Second Harvest North Central Food Bank provides the majority of the goods, while Pan-O-Gold Baking Co. donates freshly baked bread each week. Local grocery stores, like Cub Foods, Walmart and Costco, have donated both food and funds in the past, as well as hosted food drives for the cause.
“We’re typically after things that we can get for free, and we’re expecting it to be maybe stuff that the best-by date’s a little old, or stuff like that,” Heppner said. “But we’ve found that the community is very generous and even able and willing to give us stuff that is new and fresh.”
Last academic year, the food pantry went through about 17,000 pounds of food.
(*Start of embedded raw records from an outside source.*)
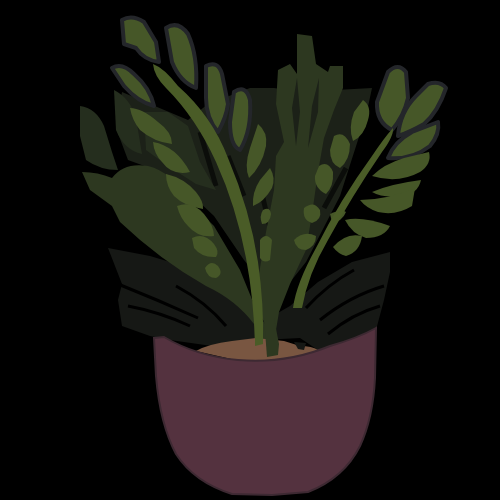
<!DOCTYPE html>
<html lang="en">
<head>
<meta charset="utf-8">
<title>Potted plant</title>
<style>
:root{--ground:#000;--shade:#161815;--deep:#1c2118;--moss:#2d3820;--moss-dim:#252e1e;--leaf:#465728;--stem:#4a5c27;--pot:#54323f;--pot-edge:#3d2932;--soil:#795641;--halo:#24262a}
html,body{margin:0;background:var(--ground);overflow:hidden}
svg{display:block;width:500px;height:500px}
.shade{fill:var(--shade)}
.deep{fill:var(--deep)}
.moss{fill:var(--moss)}
.moss-dim{fill:var(--moss-dim)}
.leaf{fill:var(--leaf)}
.stem{fill:var(--stem)}
.halo{stroke:var(--halo);stroke-width:4;stroke-linejoin:round}
.pot{fill:var(--pot);stroke:var(--pot-edge);stroke-width:2}
.soil{fill:var(--soil)}
</style>
</head>
<body>
<svg viewBox="0 0 500 500" role="img" aria-label="Leafy green plant in a plum-coloured pot">
<rect width="500" height="500" fill="var(--ground)"/>

<g id="shadow-foliage">
<path class="shade" d="M108 248L150 256L190 268L232 300L262 322L290 306L318 282L352 262L390 252L390 272L384 300L376 330L350 342L318 350L300 338L262 340L212 346L170 340L150 336L122 326L118 300L122 284Z"/>
<path class="deep" d="M122 92L150 104L188 120L208 104L250 88L274 88L300 92L372 88L366 116L358 140L340 196L306 262L276 300L244 260L214 216L180 184L150 168L128 160L116 128Z"/>
<path d="M118 284Q158 300 198 318M128 306Q160 312 190 326M384 286Q350 296 320 320M380 306Q352 314 328 334M176 286Q206 302 226 326M354 270Q328 284 306 308" fill="none" stroke="var(--ground)" stroke-width="3"/>
<path d="M200 132L216 186M228 156L244 196M262 194L272 236M346 168L324 208" fill="none" stroke="var(--ground)" stroke-width="5" opacity=".6"/>
</g>

<g id="back-fronds">
<path class="moss-dim" d="M80 106Q96 108 104 126L112 152L118 170Q100 170 86 160L80 136Z"/>
<path class="moss-dim" d="M114 90Q130 98 136 118L142 154Q124 150 116 130Z"/>
<path class="moss-dim" d="M144 112L168 112L188 126L200 162L216 190L196 184L168 166L146 150Z"/>
<path class="moss" d="M82 172Q98 172 112 178Q124 162 148 166Q172 172 188 200L214 226L240 270L258 314L278 342L279 354L266 357L254 324Q236 300 206 286Q160 260 120 222L112 206L90 190Z"/>
<path class="moss" d="M297 34L312 36L316 64L328 72L330 66L343 66L343 88L334 110L324 138L318 172L312 214L306 250L290 284L279 312L274 342L262 318L258 280L266 232L274 190L276 156L284 142L276 104L278 70L290 64L297 74Z"/>
<path class="deep" d="M297 78L300 112L296 146L292 108ZM319 78L318 112L308 148L312 106Z"/>
</g>

<g id="left-frond" class="leaf">
<g id="left-frond-outer-leaves">
<path class="halo" d="M122 20Q132 14 144 22L156 42L159 62Q144 60 136 48L124 44Z"/>
<path class="halo" d="M112 68Q122 62 134 74Q150 88 154 106Q138 102 124 86Z"/>
<path d="M130 108Q142 108 158 122Q172 132 172 144Q154 142 140 130Q132 120 130 108Z"/>
<path d="M153 142Q176 146 190 172Q172 176 162 162Q154 154 153 142Z"/>
<path d="M166 174Q184 178 196 192Q204 202 203 209Q184 206 174 196Q166 186 166 174Z"/>
<path d="M177 206Q192 200 204 214Q214 226 214 236Q198 238 188 226Q180 218 177 206Z"/>
<path d="M192 238Q204 232 214 244Q220 252 216 257Q202 258 194 248Z"/>
<path d="M205 268Q211 259 218 266Q224 274 216 278Q207 278 205 268Z"/>
</g>
<g id="left-frond-inner-leaves">
<path class="halo" d="M166 28Q178 20 188 34Q198 56 196 88Q180 82 172 62Z"/>
<path class="halo" d="M206 66Q218 60 222 74L228 104Q226 118 218 132Q206 118 206 98Z"/>
<path class="halo" d="M234 92Q246 84 250 100Q252 130 240 150Q230 146 230 122Z"/>
<path d="M258 124Q268 132 266 146Q262 166 249 178Q244 166 250 148Z"/>
<path d="M270 168Q276 178 272 188Q264 202 253 206Q252 192 260 180Z"/>
<path d="M263 210Q270 206 271 214Q270 224 262 224Q259 216 263 210Z"/>
<path d="M260 240Q266 232 272 240L270 260Q264 264 260 258Z"/>
</g>
<path class="stem" d="M153 64Q164 68 178 86Q212 116 228 158Q250 210 258 262Q264 304 263 344L255 346Q254 300 246 258Q236 206 216 162Q196 118 166 88Q154 76 153 64Z"/>
</g>

<g id="right-frond" class="leaf">
<g id="right-frond-outer-leaves">
<path class="halo" d="M388 72Q398 62 406 72L408 98Q404 116 392 130Q376 122 377 102Z"/>
<path class="halo" d="M428 84Q440 80 446 88Q438 112 424 124Q410 132 398 136Q400 112 416 96Z"/>
<path class="halo" d="M438 122Q440 134 430 146Q412 160 388 158Q394 142 412 132Z"/>
<path d="M429 152Q432 164 420 172Q398 184 372 176Q384 164 404 158Z"/>
<path d="M421 180Q418 194 402 196Q382 198 372 192Q390 184 421 180Z"/>
<path d="M415 188L412 206Q396 216 378 212Q366 208 360 200Q386 200 415 188Z"/>
<path d="M345 220Q362 216 390 226Q384 238 366 238Q352 234 345 220Z"/>
<path d="M333 247Q346 232 362 236Q360 252 346 256Q338 254 333 247Z"/>
</g>
<g id="right-frond-inner-leaves">
<path d="M363 100Q372 106 368 120Q364 136 353 141Q348 128 354 112Z"/>
<path d="M334 136Q344 130 350 144Q350 160 340 168Q330 164 330 150Z"/>
<path d="M319 166Q328 160 333 172Q334 186 326 194Q314 188 315 176Z"/>
<path d="M304 208Q314 200 320 210Q322 220 312 223Q302 220 304 208Z"/>
<path d="M294 240Q304 230 316 236Q316 246 306 250Q296 250 294 240Z"/>
<path d="M330 214Q342 208 346 212Q342 222 332 222Z"/>
</g>
<path class="stem" d="M393 128Q394 136 382 152Q352 196 328 240Q308 274 302 308L293 308Q296 284 316 248Q340 200 372 156Q384 138 393 128Z"/>
</g>

<g id="plant-pot">
<path class="soil" d="M196 351Q208 344 232 341L256 338L284 341L300 346Q312 346 318 350Q284 366 240 361Z"/>
<path class="pot" d="M154 338L164 337Q196 356 238 360Q286 364 330 346Q358 338 376 328L375 378Q373 418 360 446Q344 478 308 492L272 495L232 494Q194 482 176 454Q160 424 156 376Z"/>
<path class="stem" d="M255 326L263 326L263 344L255 346Z"/>
<path class="moss" d="M264 318L274 318L279 344L278 355L267 357Z"/>
<path class="shade" d="M294 342L306 343L304 350L298 349Z"/>
</g>
</svg>
</body>
</html>
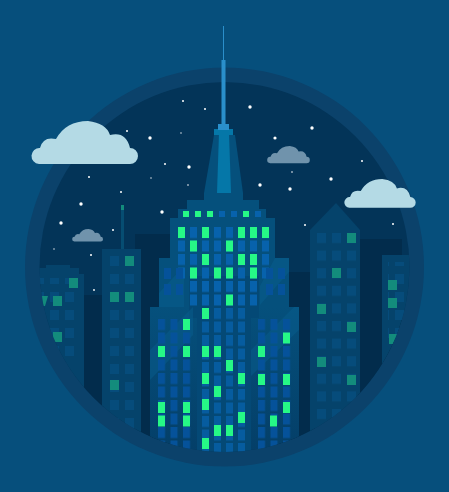
<!DOCTYPE html>
<html lang="en">
<head>
<meta charset="utf-8">
<title>Night skyline</title>
<style>
:root{--backdrop:#064f7c;--ring:#0b426b;--sky:#033458;--far:#022c4c;--block:#05436b;--block-window:#064c7b;--block-lit:#138c7c;--tower:#05507c;--tower-low:#044976;--pane:#0762ac;--pane-low:#05529a;--lit:#26f886;--spire:#0577a8;--mast:#2a8fcb;--cloud:#b4dae5;--cloud-far:#7093ac}
html,body{margin:0;background:var(--backdrop);overflow:hidden}
svg{display:block;width:449px;height:492px}
.far{fill:var(--far)}.block{fill:var(--block)}.block-lit{fill:var(--block-lit)}
.tower{fill:var(--tower)}.lit{fill:var(--lit)}.cloud{fill:var(--cloud)}.cloud-far{fill:var(--cloud-far)}
.stars{fill:#fff}
</style>
</head>
<body>
<svg viewBox="0 0 449 492" role="img" aria-label="Skyscraper and city skyline at night inside a round frame">
<defs>
<clipPath id="porthole"><circle cx="224.5" cy="267" r="185"/></clipPath>
<linearGradient id="tower-shade" x1="0" y1="0" x2="0" y2="1"><stop offset="0" stop-color="#05507c"/><stop offset="1" stop-color="#043d66"/></linearGradient>
<pattern id="panes" width="12" height="13.5" patternUnits="userSpaceOnUse" x="178" y="227"><rect width="7" height="11" fill="var(--pane)"/></pattern>
<pattern id="panes-wing" width="12.5" height="13.5" patternUnits="userSpaceOnUse" x="158" y="319"><rect width="7" height="11" fill="var(--pane-low)"/></pattern>
<pattern id="panes-east" width="12.5" height="13.5" patternUnits="userSpaceOnUse" x="258" y="319"><rect width="7" height="11" fill="var(--pane-low)"/></pattern>
<pattern id="block-panes" width="15" height="18" patternUnits="userSpaceOnUse" x="110" y="256"><rect width="9" height="10" fill="var(--block-window)"/></pattern>
<pattern id="block-panes-east" width="15" height="17.6" patternUnits="userSpaceOnUse" x="317" y="233"><rect width="9" height="10" fill="var(--block-window)"/></pattern>
<rect id="w" width="7" height="11"/>
<rect id="b" width="9" height="10"/>
<path id="cloud" d="M8 43A8 8 0 0 1 9 27Q12 15 25 18Q35 0 57 0Q75 2 79 14Q95 10 99 27A8 8 0 0 1 99 43Z"/>
</defs>
<rect width="449" height="492" fill="var(--backdrop)"/>
<circle cx="224.5" cy="267" r="199.5" fill="var(--ring)"/>
<circle cx="224.5" cy="267" r="185" fill="var(--sky)"/>
<g id="city" clip-path="url(#porthole)">
<g class="stars">
<circle cx="183" cy="101" r="1"/><circle cx="205" cy="109" r="1"/><circle cx="250" cy="107" r="1.7"/><circle cx="312" cy="128" r="1.7"/><circle cx="275" cy="138" r="1.6"/><circle cx="150" cy="138" r="1.7"/><circle cx="127" cy="131" r="1"/><circle cx="181" cy="133" r=".7"/><circle cx="165" cy="164" r="1"/><circle cx="189" cy="167" r="1.7"/><circle cx="151" cy="178" r=".7"/><circle cx="188" cy="185" r=".8"/><circle cx="89" cy="177" r="1"/><circle cx="121" cy="192" r="1"/><circle cx="81" cy="204" r="1.7"/><circle cx="61" cy="223" r="1.7"/><circle cx="113" cy="230" r="1"/><circle cx="162" cy="212" r="1.7"/><circle cx="54" cy="249" r=".7"/><circle cx="91" cy="255" r="1"/><circle cx="94" cy="290" r=".9"/><circle cx="260" cy="185" r="1.7"/><circle cx="290" cy="189" r="1.7"/><circle cx="292" cy="172" r=".8"/><circle cx="331" cy="179" r="1.7"/><circle cx="362" cy="161" r="1"/><circle cx="305" cy="225" r="1"/><circle cx="393" cy="224" r="1"/>
</g>
<g id="far-buildings" class="far">
<rect x="135" y="234" width="40" height="230"/><rect x="84" y="295" width="20" height="170"/><rect x="275" y="272" width="40" height="200"/><rect x="358" y="239" width="44" height="220"/>
</g>
<g id="west-corner">
<path class="block" d="M30 268H46V265H70V268H79V274H84V420H30Z"/>
<path d="M30 278H78V361H30Z" fill="url(#block-panes)"/>
<g class="block-lit"><use href="#b" x="69" y="278"/><use href="#b" x="53" y="296"/><use href="#b" x="53" y="332"/><path d="M40 296H48L45 306H42Z"/></g>
</g>
<g id="west-block">
<rect x="121" y="207" width="3" height="43" fill="#064d72"/><rect x="121" y="205" width="3" height="5" class="block-lit"/>
<rect class="block" x="102" y="249" width="39" height="200"/>
<rect x="110" y="256" width="25" height="172" fill="url(#block-panes)"/>
<g class="block-lit"><use href="#b" x="125" y="256"/><use href="#b" x="110" y="292"/><use href="#b" x="125" y="292"/><use href="#b" x="110" y="380"/></g>
</g>
<g id="east-block">
<path class="block" d="M310 230L336 203L360 230V450H310Z"/>
<rect x="317" y="233" width="39" height="190" fill="url(#block-panes-east)"/>
<g class="block-lit"><use href="#b" x="347" y="233"/><use href="#b" x="332" y="268"/><use href="#b" x="317" y="304"/><use href="#b" x="347" y="322"/><use href="#b" x="317" y="357"/><use href="#b" x="347" y="375"/></g>
</g>
<g id="east-corner">
<rect class="block" x="382" y="255" width="40" height="160"/>
<rect x="388" y="262" width="22" height="82" fill="url(#block-panes)"/>
<g class="block-lit"><use href="#b" x="388" y="280"/><use href="#b" x="388" y="298"/><path d="M389 334H398L393 344H389Z"/></g>
</g>
<g id="tower">
<path class="tower" d="M214 135L204 193H243L235 135Z"/>
<path d="M219 133H229L231 193H217Z" fill="var(--spire)"/>
<path class="tower" d="M187 200H204V193H243V200H259V209H266V218H275V258H289V307H150V307H159V258H170V218H178V209H187Z"/>
<rect x="150" y="307" width="149" height="160" fill="url(#tower-shade)"/>
<path d="M189 276H259V318H251V460H197V318H189Z" fill="var(--tower-low)"/>
<g fill="#0a6090" opacity=".45"><path d="M159 293L184 266V307H159Z"/><path d="M150 350L193 307V335L150 380Z"/><path d="M251 350L294 307H299V330L251 376Z"/><path d="M260 286L275 258H289V272L260 305Z"/></g>
<g fill="var(--pane)"><rect x="183" y="211" width="6" height="6"/><rect x="219" y="211" width="6" height="6"/><rect x="231" y="211" width="6" height="6"/><rect x="255" y="211" width="6" height="6"/></g>
<rect x="178" y="227" width="91" height="52" fill="url(#panes)"/>
<rect x="190" y="281" width="67" height="25" fill="url(#panes)"/>
<g fill="var(--pane-low)"><use href="#w" x="164" y="268"/><use href="#w" x="176" y="268"/><use href="#w" x="164" y="284"/><use href="#w" x="176" y="284"/><use href="#w" x="266" y="268"/><use href="#w" x="278" y="268"/><use href="#w" x="266" y="284"/><use href="#w" x="278" y="284"/></g>
<rect x="202" y="307" width="44" height="145" fill="url(#panes)" opacity=".75"/>
<rect x="158" y="319" width="33" height="132" fill="url(#panes-wing)"/>
<rect x="258" y="319" width="33" height="132" fill="url(#panes-east)"/>
<g class="lit">
<rect x="183" y="211" width="6" height="6"/><rect x="195" y="211" width="6" height="6"/><rect x="207" y="211" width="6" height="6"/><rect x="243" y="211" width="6" height="6"/>
<use href="#w" x="178" y="227"/><use href="#w" x="202" y="227"/><use href="#w" x="238" y="227"/><use href="#w" x="250" y="227"/><use href="#w" x="262" y="227"/>
<use href="#w" x="190" y="240.5"/><use href="#w" x="226" y="240.5"/>
<use href="#w" x="202" y="254"/><use href="#w" x="238" y="254"/><use href="#w" x="250" y="254"/>
<use href="#w" x="190" y="267.5"/><use href="#w" x="214" y="267.5"/><use href="#w" x="226" y="267.5"/><use href="#w" x="250" y="267.5"/>
<use href="#w" x="226" y="294.5"/><use href="#w" x="202" y="308"/>
<use href="#w" x="183" y="319"/><use href="#w" x="283" y="332.5"/>
<use href="#w" x="158" y="346"/><use href="#w" x="183" y="346"/><use href="#w" x="202" y="346"/><use href="#w" x="214" y="346"/><use href="#w" x="258" y="346"/>
<use href="#w" x="226" y="360"/><use href="#w" x="202" y="373"/><use href="#w" x="238" y="373"/><use href="#w" x="258" y="374"/><use href="#w" x="283" y="374"/>
<use href="#w" x="214" y="386"/><use href="#w" x="158" y="402"/><use href="#w" x="183" y="402"/><use href="#w" x="202" y="399"/><use href="#w" x="283" y="402"/>
<use href="#w" x="158" y="415.5"/><use href="#w" x="183" y="415.5"/><use href="#w" x="238" y="412"/><use href="#w" x="270" y="415.5"/>
<use href="#w" x="214" y="425"/><use href="#w" x="226" y="425"/><use href="#w" x="202" y="438"/>
</g>
</g>
</g>
<g id="mast">
<rect x="214" y="129" width="19" height="6" fill="var(--spire)"/>
<rect x="218" y="124" width="11" height="6" fill="var(--mast)"/>
<rect x="221.5" y="60" width="4" height="65" fill="var(--mast)"/>
<rect x="223" y="26" width="1" height="35" fill="var(--mast)"/>
</g>
<g id="clouds">
<use class="cloud" href="#cloud" transform="translate(31 121)"/>
<use class="cloud" href="#cloud" transform="translate(344 179) scale(.67)"/>
<use class="cloud-far" href="#cloud" transform="translate(267 146) scale(.4)"/>
<use class="cloud-far" href="#cloud" transform="translate(72 229) scale(.29)"/>
</g>
</svg>
</body>
</html>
Kids Against Hunger-Brainerd Lakes Area often donates some of its pre-packaged dried goods to the food pantry and offers cooking lessons to students to show them how to best use healthy ingredients, as does the University of Minnesota-Extension.
“Obviously, if they’re eating better and they’re eating enough, they’re going to be healthier,” John Poston, CEO of Kids Against Hunger-Brainerd Lakes Area, said during the open house, noting he believes the food pantry model CLC has come up with will likely be used as an example for other colleges around the state.
Other community partners working with the food pantry include Crow Wing Energized, the Initiative Foundation, Brainerd Lions Club and Sourcewell.
CLC alumnus Cody Caughey is working under a grant from Sourcewell right now to reach out to organizations willing to donate goods or offer grants to the pantry.
While attending CLC, Caughey worked at the shelf under Heppner and occasionally made use of it himself as well.
“To have a resource like that as a student is a huge thing,” he said, noting he and other students didn’t always have healthy, budget-friendly eating options otherwise.
“I’ve seen so many students come in who don’t have anything,” he said. “They live out of their cars, they’re trying to feed their baby, stuff like that. It’s a good resource to have.”
Student Leon Lyttle described the food pantry as a lifesaver that helps lessen the financial burden for students.
“They can grab something to eat for the day, or they can grab a couple things to bring home,” he said, noting he sees the benefits, not only as a student, but as a member of Student Life who works at the pantry as well.
Athletes tend to use the pantry a lot, Lyttle said, both during the school year and the summer when they’re on campus for games and practices.
Now an alumna, former CLC basketball player Naomi Lane said she liked the options the food pantry provided when she was on campus all day with morning classes and evening practices and didn’t want to drive the hour home between the two.
“It was a nice easy thing to grab,” she said.
After the 2015 rebranding campaign, not only did donations and usership increase, but Heppner believes the stigma around students using a food shelf, or food pantry in this case, has dramatically decreased. Now, the food pantry is a part of campus culture for so many students.
Students can take a bagful of groceries for the weekend or simply grab a couple items for lunch.
“Because what they’re telling us is that they don’t have money for lunch,” Heppner said. “So we’re feeling good about providing something for them.”
Heppner said he doesn’t really have any regulations with how often students use the food pantry, as long as they’re respectful of others.
“We found that students really kind of police themselves,” he said, noting he has never seen an issue of one or students wiping out the stock, as they seem to recognize and value the community support behind the food pantry.
How to donate
Any food or monetary donations to the CLC food pantry are welcome. Money, however, is preferred, as Heppner said Second Harvest makes it easy to stretch each dollar as far as it can go, and with monetary donations he can shop for the specific foods that are most needed.
All donations can be dropped off at the CLC Welcome Center on both the Brainerd and Staples Campuses, as the Staples Campus has its own version of a food pantry for students as well.
“We have definitely benefited from people wanting to invest in our students and keep them here in our community and keep them healthy,” Heppner said.